Dr. Volkow began by presenting new medication research supported by NIDA (see presentation slides (PDF, 730KB)).  Pointing out the lack of effective approved medications to treat cocaine, marijuana, and opiate addictions, Dr. Volkow described the major barriers to funding for medication research and proposed strategies to address those barriers.  Major barriers to funding included the stigma of addiction, lack of pharmaceutical industry involvement, cost and length of drug discovery process, and regulatory issues surrounding controlled substances. (NIDA has also released an information sheet (PDF, 170KB) on its medication development research.)

Next, Dr. McLellan, a psychologist, conveyed the state of drug addiction in the U.S. and illustrated the need for an improved infrastructure to deliver medication and other forms of addiction treatment (see presentation slides (PDF, 241KB)).  Dr. McLellan discussed the nature and course of drug use and addiction and the necessity for treatment, including specific medications and behavioral therapies.  Data on specialty care and community corrections were provided, including the finding that 75% of drug addiction treatment specialty programs have no psychologist or social worker on staff.  Dr. McLellan emphasized the importance of involving appropriately trained and experienced professionals in addiction treatment.

This congressional briefing was particularly timely as the ONDCP released its National Drug Control Strategy the same day, proposing the creation of prevention-prepared communities.  Dr. McLellan outlined this multifaceted communication and intervention strategy, which involves schools, parents, law enforcement, health-care providers, and environmental policies, to target children and adults at what are known to be the most susceptible stages of life.  In a press release, APA applauded the ONDCP’s evidence-based, public health approach.
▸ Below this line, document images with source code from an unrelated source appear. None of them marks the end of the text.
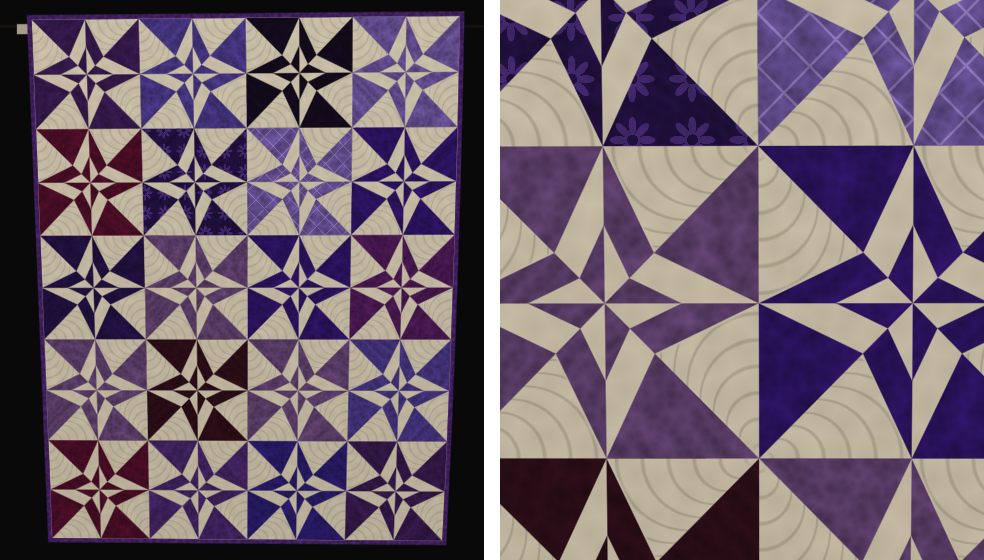
Left: the whole. Right: its middle third, enlarged.
Give the GLSL for this pattern, as a WebGL 2 fragment shader.

```glsl
#version 300 es
precision highp float;

uniform vec2 u_resolution;
out vec4 fragColor;

const vec2 BLOCKS = vec2(4.0, 5.0);
const float BINDING = 0.042;
const vec3 BACKDROP = vec3(0.035, 0.035, 0.037);
const vec3 CREAM = vec3(0.76, 0.72, 0.63);
const vec3 BINDING_COLOR = vec3(0.25, 0.12, 0.37);

const vec3 DYES[12] = vec3[12](
    vec3(0.19, 0.09, 0.27), vec3(0.25, 0.19, 0.46), vec3(0.07, 0.04, 0.10),
    vec3(0.36, 0.28, 0.52), vec3(0.27, 0.05, 0.14), vec3(0.16, 0.07, 0.35),
    vec3(0.34, 0.23, 0.39), vec3(0.27, 0.09, 0.30), vec3(0.16, 0.05, 0.09),
    vec3(0.12, 0.06, 0.23), vec3(0.24, 0.13, 0.36), vec3(0.15, 0.10, 0.38));
const int BLOCK_DYE[20] = int[20](
    0, 1, 2, 3,  4, 9, 3, 5,  9, 6, 5, 7,  6, 8, 6, 1,  4, 10, 11, 0);

vec2 hash2(vec2 p) {
    vec2 q = vec2(dot(p, vec2(127.1, 311.7)), dot(p, vec2(269.5, 183.3)));
    return fract(sin(q) * 43758.5);
}

// Distance to the nearest scattered point
float cellular(vec2 p) {
    vec2 cell = floor(p);
    float nearest = 2.0;
    for (int y = -1; y <= 1; y++) {
        for (int x = -1; x <= 1; x++) {
            vec2 c = cell + vec2(x, y);
            nearest = min(nearest, distance(p, c + hash2(c)));
        }
    }
    return nearest;
}

float side(float d, float px) {
    return clamp(d / px, -1.0, 1.0);
}

float lineMask(float d, float width, float px) {
    return 1.0 - smoothstep(width - px, width + px, abs(d));
}

float boxMask(vec2 p, vec2 halfSize, float px) {
    vec2 d = abs(p) - halfSize;
    return 0.5 - 0.5 * side(max(d.x, d.y), px);
}

// Hanging perspective: canvas position to block coordinates, row 0 on top
vec2 quiltGrid(vec2 s) {
    float t = (s.y - 0.032) / 0.932;
    float left = mix(0.065, 0.108, t);
    float right = mix(0.950, 0.914, t) + 0.018 * t * (1.0 - t);
    float u = (s.x - left) / (right - left);
    float top = mix(0.0352, 0.0285, u);
    float bottom = mix(0.961, 0.966, u);
    t = (s.y - top) / (bottom - top);
    return BLOCKS * vec2(u, t / (1.072 - 0.072 * t));
}

// Pinwheel star: colour alternates across every seam; 1 is dyed cloth
float starMask(vec2 p, vec2 folded, float px) {
    float blade = folded.x + 2.1 * folded.y;
    float parity = side(p.x, px) * side(p.y, px);
    parity *= side((p.x - p.y) * 0.707, px) * side((p.x + p.y) * 0.707, px);
    parity *= side((blade - 1.0) / 2.33, px) * side((blade - 0.5) / 2.33, px);
    parity *= side(1.0 - folded.x, px);
    return 0.5 + 0.5 * parity;
}

// Nested arcs sharing the block corner
float quilting(vec2 folded, float px) {
    vec2 q = vec2(1.0) - folded;
    float radius = dot(q, q) / (2.0 * max(q.y, 0.02));
    float ring = (fract(radius / 0.085) - 0.5) * 0.085;
    float large = smoothstep(1.0, 1.06, folded.x + 2.1 * folded.y);
    return lineMask(ring, 0.006, px) * large * smoothstep(0.03, 0.12, q.y);
}

float starburstPrint(vec2 p, float px) {
    vec2 q = fract(p * 2.6) - 0.5;
    float r = length(q);
    float petals = abs(cos(4.0 * atan(q.y, q.x + 1e-5)));
    return (1.0 - smoothstep(-px, px, r - 0.12 - 0.26 * petals)) * step(0.09, r);
}

float latticePrint(vec2 p, float px) {
    vec2 q = abs(fract(vec2(p.x + p.y, p.x - p.y) * 3.0) - 0.5);
    return lineMask(min(q.x, q.y), 0.035, px);
}

vec3 dyedCloth(vec2 p, vec2 cell, vec2 grid, float px) {
    int index = int(cell.y * BLOCKS.x + cell.x);
    vec3 dye = DYES[BLOCK_DYE[index]];
    float mottle = cellular(grid * 9.0 + 2.0 * sin(grid.yx * 5.0));
    float grain = cellular(grid * 27.0);
    dye *= 0.76 + 0.34 * mottle + 0.20 * grain;
    float burst = index == 5 ? starburstPrint(p, px * 2.6) : 0.0;
    float lattice = index == 6 ? latticePrint(p, px * 3.0) : 0.0;
    return dye + vec3(0.13, 0.09, 0.18) * burst + vec3(0.14, 0.14, 0.13) * lattice;
}

void main() {
    vec2 s = gl_FragCoord.xy / u_resolution;
    s.y = 1.0 - s.y;
    vec2 grid = quiltGrid(s);
    float gridPx = 0.7 * fwidth(grid).y;
    float px = 2.0 * gridPx;
    vec2 cell = clamp(floor(grid), vec2(0.0), BLOCKS - 1.0);
    vec2 p = (grid - cell - 0.5) * vec2(2.0, -2.0);
    vec2 a = abs(p);
    vec2 folded = vec2(max(a.x, a.y), min(a.x, a.y));

    // Backdrop and hanging rod
    float canvasPx = 0.7 / u_resolution.y;
    vec3 color = BACKDROP;
    color = mix(color, vec3(0.10, 0.07, 0.05), lineMask(s.y - 0.047, 0.002, canvasPx));
    color = mix(color, CREAM * 0.85, boxMask(s - vec2(0.047, 0.052), vec2(0.012, 0.009), canvasPx));

    // Pieced blocks
    vec3 cream = CREAM * (0.97 + 0.06 * cellular(grid * 11.0));
    cream *= 1.0 - 0.13 * quilting(folded, px);
    vec3 cloth = mix(cream, dyedCloth(p, cell, grid, px), starMask(p, folded, px));
    cloth *= 1.04 - 0.09 * s.y;

    // Binding
    vec2 centered = grid - 0.5 * BLOCKS;
    vec3 binding = BINDING_COLOR * (0.75 + 0.5 * cellular(grid * 22.0));
    vec3 quilt = mix(binding, cloth, boxMask(centered, 0.5 * BLOCKS, gridPx));
    color = mix(color, quilt, boxMask(centered, 0.5 * BLOCKS + BINDING, gridPx));
    fragColor = vec4(color, 1.0);
}
```
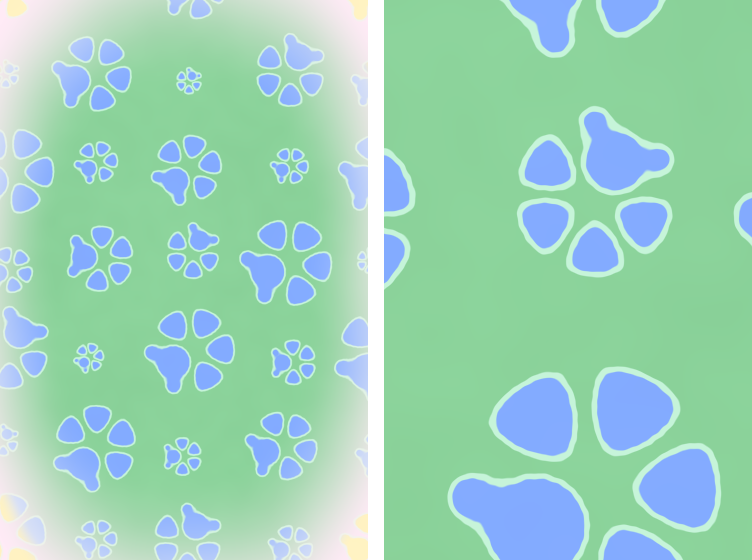
Left, the full canvas; right, a detail of the centre.
This pattern is drawn by a Shadertoy shader. Its source:

```glsl
// Blue paw prints with thin mint rims on a soft green ground that fades to pink.
// Prints sit on a jittered checker of large and small cells; each is a distance
// function made of a three-lobed pad and four rounded triangular toes.

vec3 hash3(vec2 cell) {
    vec3 p = fract(vec3(cell.xyx) * vec3(0.1031, 0.1030, 0.0973));
    p += dot(p, p.yxz + 33.33);
    return fract((p.xxy + p.yxx) * p.zyx);
}

// Gradient noise, roughly -0.7 to 0.7
float corner(vec2 cell, vec2 offset) {
    float angle = 6.2832 * hash3(cell + 71.0).x;
    return dot(vec2(cos(angle), sin(angle)), offset);
}

float gradientNoise(vec2 p) {
    vec2 i = floor(p), f = fract(p), e = vec2(1.0, 0.0);
    vec2 u = f * f * f * (f * (f * 6.0 - 15.0) + 10.0);
    return mix(mix(corner(i, f), corner(i + e, f - e), u.x),
               mix(corner(i + e.yx, f - e.yx), corner(i + 1.0, f - 1.0), u.x), u.y);
}

// Coordinates in a frame whose y axis points along the given angle
vec2 toFrame(vec2 p, float angle) {
    vec2 axis = vec2(cos(angle), sin(angle));
    return vec2(dot(p, vec2(axis.y, -axis.x)), dot(p, axis));
}

float smoothMin(float a, float b, float k) {
    float h = max(k - abs(a - b), 0.0) / k;
    return min(a, b) - h * h * k * 0.25;
}

// Bulged triangle with soft corners, one corner pointing down
float toeDistance(vec2 p) {
    float sum = 0.0;
    for (int k = 0; k < 3; k++) {
        float angle = 2.0944 * float(k) - 1.5708;
        sum += pow(length(p - 0.45 * vec2(cos(angle), sin(angle))), 14.0);
    }
    return pow(sum, 1.0 / 14.0) - 0.70;
}

float padDistance(vec2 p) {
    float head = length(p - vec2(0.0, -0.45)) - 0.35;
    float lobe = length(vec2(abs(p.x), p.y) - vec2(0.41, -0.71)) - 0.15;
    return smoothMin(head, lobe, 0.22);
}

float pawDistance(vec2 p) {
    float d = padDistance(p);
    for (int i = 0; i < 4; i++) {
        float angle = 1.5708 + (float(i) - 1.5) * 1.08;
        d = min(d, toeDistance(toFrame(p, angle) - vec2(0.0, 0.62)));
    }
    return d;
}

// Nearest print, in cell units
float pawField(vec2 p) {
    vec2 home = floor(p);
    float d = 10.0;
    for (int y = -1; y <= 1; y++) {
        for (int x = -1; x <= 1; x++) {
            vec2 cell = home + vec2(x, y);
            vec3 h = hash3(cell + 5.0);
            vec3 g = hash3(cell + 43.0);
            bool large = mod(cell.x + cell.y, 2.0) < 0.5;
            float size = large ? 0.39 + 0.28 * h.x * h.x : 0.14 + 0.19 * h.x;
            vec2 centre = cell + 0.5 + (g.xy - 0.5) * (large ? 0.12 : 0.2);
            // Most prints lean right; a few point down and left
            float angle = h.y < 0.18 ? -2.1 : mix(-0.1, 1.0, h.z);
            d = min(d, size * pawDistance(toFrame(p - centre, angle) / size));
        }
    }
    return d;
}

void mainImage(out vec4 fragColor, in vec2 fragCoord) {
    vec2 uv = fragCoord / iResolution.xy;
    vec2 p = fragCoord / iResolution.y;

    // Rounded border fade with a slightly cloudy edge
    vec2 edge = abs(uv * 2.0 - 1.0) * vec2(1.0, 0.97);
    float radius = pow(pow(edge.x, 2.5) + pow(edge.y, 2.5), 0.4);
    float cloud = gradientNoise(p * 5.0);
    float fade = smoothstep(0.68, 1.27, radius + 0.04 * cloud);

    // Ground with faint mottling
    float mottle = 0.015 * cloud + 0.010 * gradientNoise(p * 24.0);
    vec3 green = vec3(0.545, 0.825, 0.605) + mottle * (1.0 - fade);
    vec3 color = mix(green, vec3(1.0, 0.92, 0.965), fade);

    // Prints turn lavender, then cream, toward the corners
    vec3 fill = mix(vec3(0.515, 0.67, 1.0), vec3(0.91, 0.92, 0.96), fade);
    fill = mix(fill, vec3(1.0, 0.95, 0.76), smoothstep(0.82, 0.97, fade));
    vec3 rim = mix(vec3(0.80, 0.97, 0.88), vec3(0.96, 0.95, 0.93), fade);

    float d = pawField(p * 6.0 + vec2(0.45, 0.3)) / 6.0;
    d += 0.0008 * gradientNoise(p * 170.0);
    float aa = 0.8 / iResolution.y;
    color = mix(color, rim, 0.9 * (1.0 - smoothstep(-aa, aa, d - 0.0016)));
    color = mix(color, fill + 0.5 * mottle, 1.0 - smoothstep(-aa, aa, d + 0.0016));

    fragColor = vec4(color, 1.0);
}
```
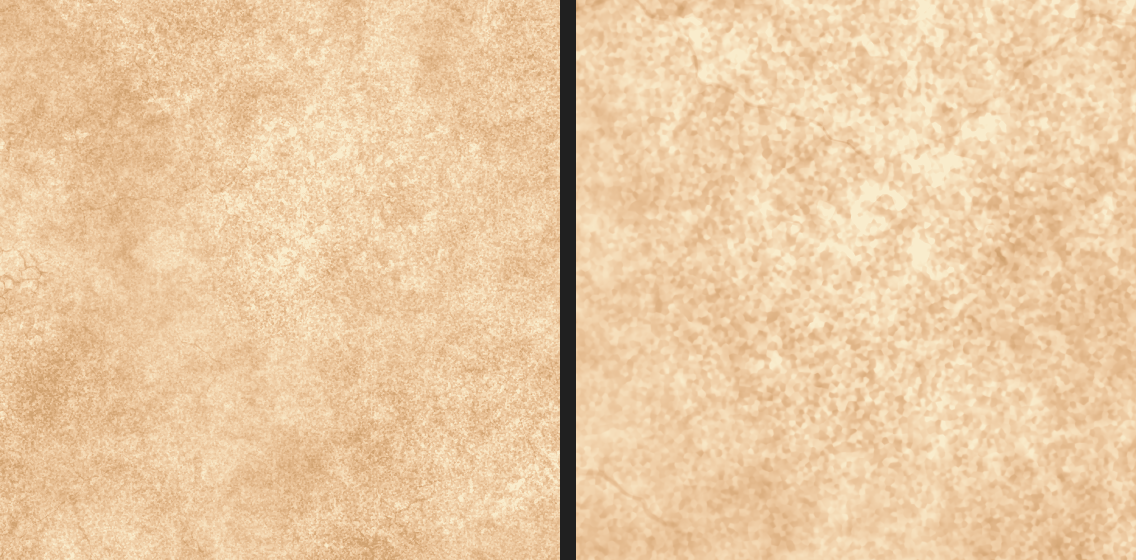
Left, the full canvas; right, a detail of the centre.
Give the GLSL for this texture, as a Shadertoy shader.

```glsl
// Warm beige plaster: cloudy mottling, fine sandy grain, pale chips and hairline cracks.
// Smoothed cellular noise is layered into one tone value, which drives a tan-to-cream
// ramp; the cracks follow the cell borders of a warped Voronoi pattern.

vec3 hash3(vec2 cell) {
    vec3 q = fract(cell.xyx * vec3(0.1031, 0.1030, 0.0973));
    q += dot(q, q.yxz + 33.33);
    return fract((q.xxy + q.yzz) * q.zyx);
}

// Smoothed cellular noise: nearby cells blend their random tones, spread about 1
float cells(vec2 p) {
    vec2 base = floor(p), f = p - base;
    float total = 0.0, weight = 0.0;
    for (int y = -1; y <= 1; y++)
    for (int x = -1; x <= 1; x++) {
        vec2 o = vec2(x, y);
        vec3 h = hash3(base + o + 100.0);
        vec2 d = o + h.xy - f;
        float w = exp(-5.0 * dot(d, d));
        total += w * h.z;
        weight += w;
    }
    return 4.0 * (total / weight - 0.5);
}

// Gap between the two nearest cell points; zero on cell borders
float borderGap(vec2 p) {
    vec2 base = floor(p), f = p - base;
    float nearest = 8.0, second = 8.0;
    for (int y = -1; y <= 1; y++)
    for (int x = -1; x <= 1; x++) {
        vec2 o = vec2(x, y);
        float d = length(o + hash3(base + o + 300.0).xy - f);
        second = min(second, max(nearest, d));
        nearest = min(nearest, d);
    }
    return second - nearest;
}

// Hairline of a given width, in canvas units
float crack(vec2 p, float scale, float width) {
    return 1.0 - smoothstep(0.2 * width, width, borderGap(p * scale) / scale);
}

// Layered mottling from broad clouds down to small flecks
float mottle(vec2 p) {
    float sum = 0.0, amp = 0.36;
    mat2 turn = mat2(0.8, 0.6, -0.6, 0.8) * 2.03;
    p *= 4.2;
    for (int i = 0; i < 6; i++) {
        sum += amp * cells(p);
        p = turn * p + 17.3;
        amp *= 0.91;
    }
    return sum;
}

void mainImage(out vec4 fragColor, in vec2 fragCoord) {
    vec2 p = fragCoord / min(iResolution.x, iResolution.y);
    vec2 wobble = vec2(cells(p * 9.0), cells(p * 9.0 + 50.0));
    vec2 ripple = vec2(cells(p * 60.0 + 9.0), cells(p * 60.0 + 80.0));

    // Clouds and sandy grain, rougher in some areas
    float tone = mottle(p + 0.01 * wobble + 0.003 * ripple);
    float rough = 1.0 + 0.2 * cells(p * 5.0 + 31.0);
    tone += rough * (0.28 * cells(p * 190.0) + 0.68 * cells(p * 360.0 + 7.0));

    // Pale chips gathered in patches
    float patches = cells(p * 7.0 + 0.3 * wobble + 61.0);
    float chips = cells(p * 105.0 + 23.0) + 0.6 * ripple.x;
    tone += 1.6 * smoothstep(0.3, 1.2, patches) * smoothstep(0.9, 1.6, chips);

    // Networks of short cracks, and a few long faint ones
    vec2 bent = p + 0.006 * wobble + 0.003 * ripple;
    float network = smoothstep(0.6, 1.1, cells(p * 5.0 + 0.3 * wobble + 140.0));
    float broken = smoothstep(-0.3, 0.5, cells(p * 27.0 + 12.0));
    tone -= 1.9 * network * broken * crack(bent, 38.0, 0.005);
    float faint = smoothstep(0.1, 0.9, cells(p * 7.0 + 210.0));
    tone -= 1.1 * faint * crack(bent, 5.0, 0.004);

    // Tan to cream ramp
    tone = clamp(tone - 0.04, -2.7, 2.6);
    vec3 color = vec3(0.927, 0.785, 0.624) + tone * vec3(0.029, 0.054, 0.067);
    color.r -= 0.004 * tone * tone;
    fragColor = vec4(color, 1.0);
}
```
Following the presentations, congressional staff members were eager to learn how Congress can act to promote medication development research and addiction treatment.  One major focus of the question and answer session was the role that Congress can play in incentivizing pharmaceutical companies to fund research on medications to treat addiction.

Nora D. Volkow

Nora D. Volkow, Director of the National Institute on Drug Abuse, speaks at Friends of NIDA briefing on Capitol Hill, organized by APA.

A. Thomas McLellan

Psychologist  A. Thomas McLellan, Deputy Director of the Office of National Drug Control Policy, at Friends of NIDA briefing.

Christine Jamieson is Science Policy Associate in the APA Science Government Relations Office.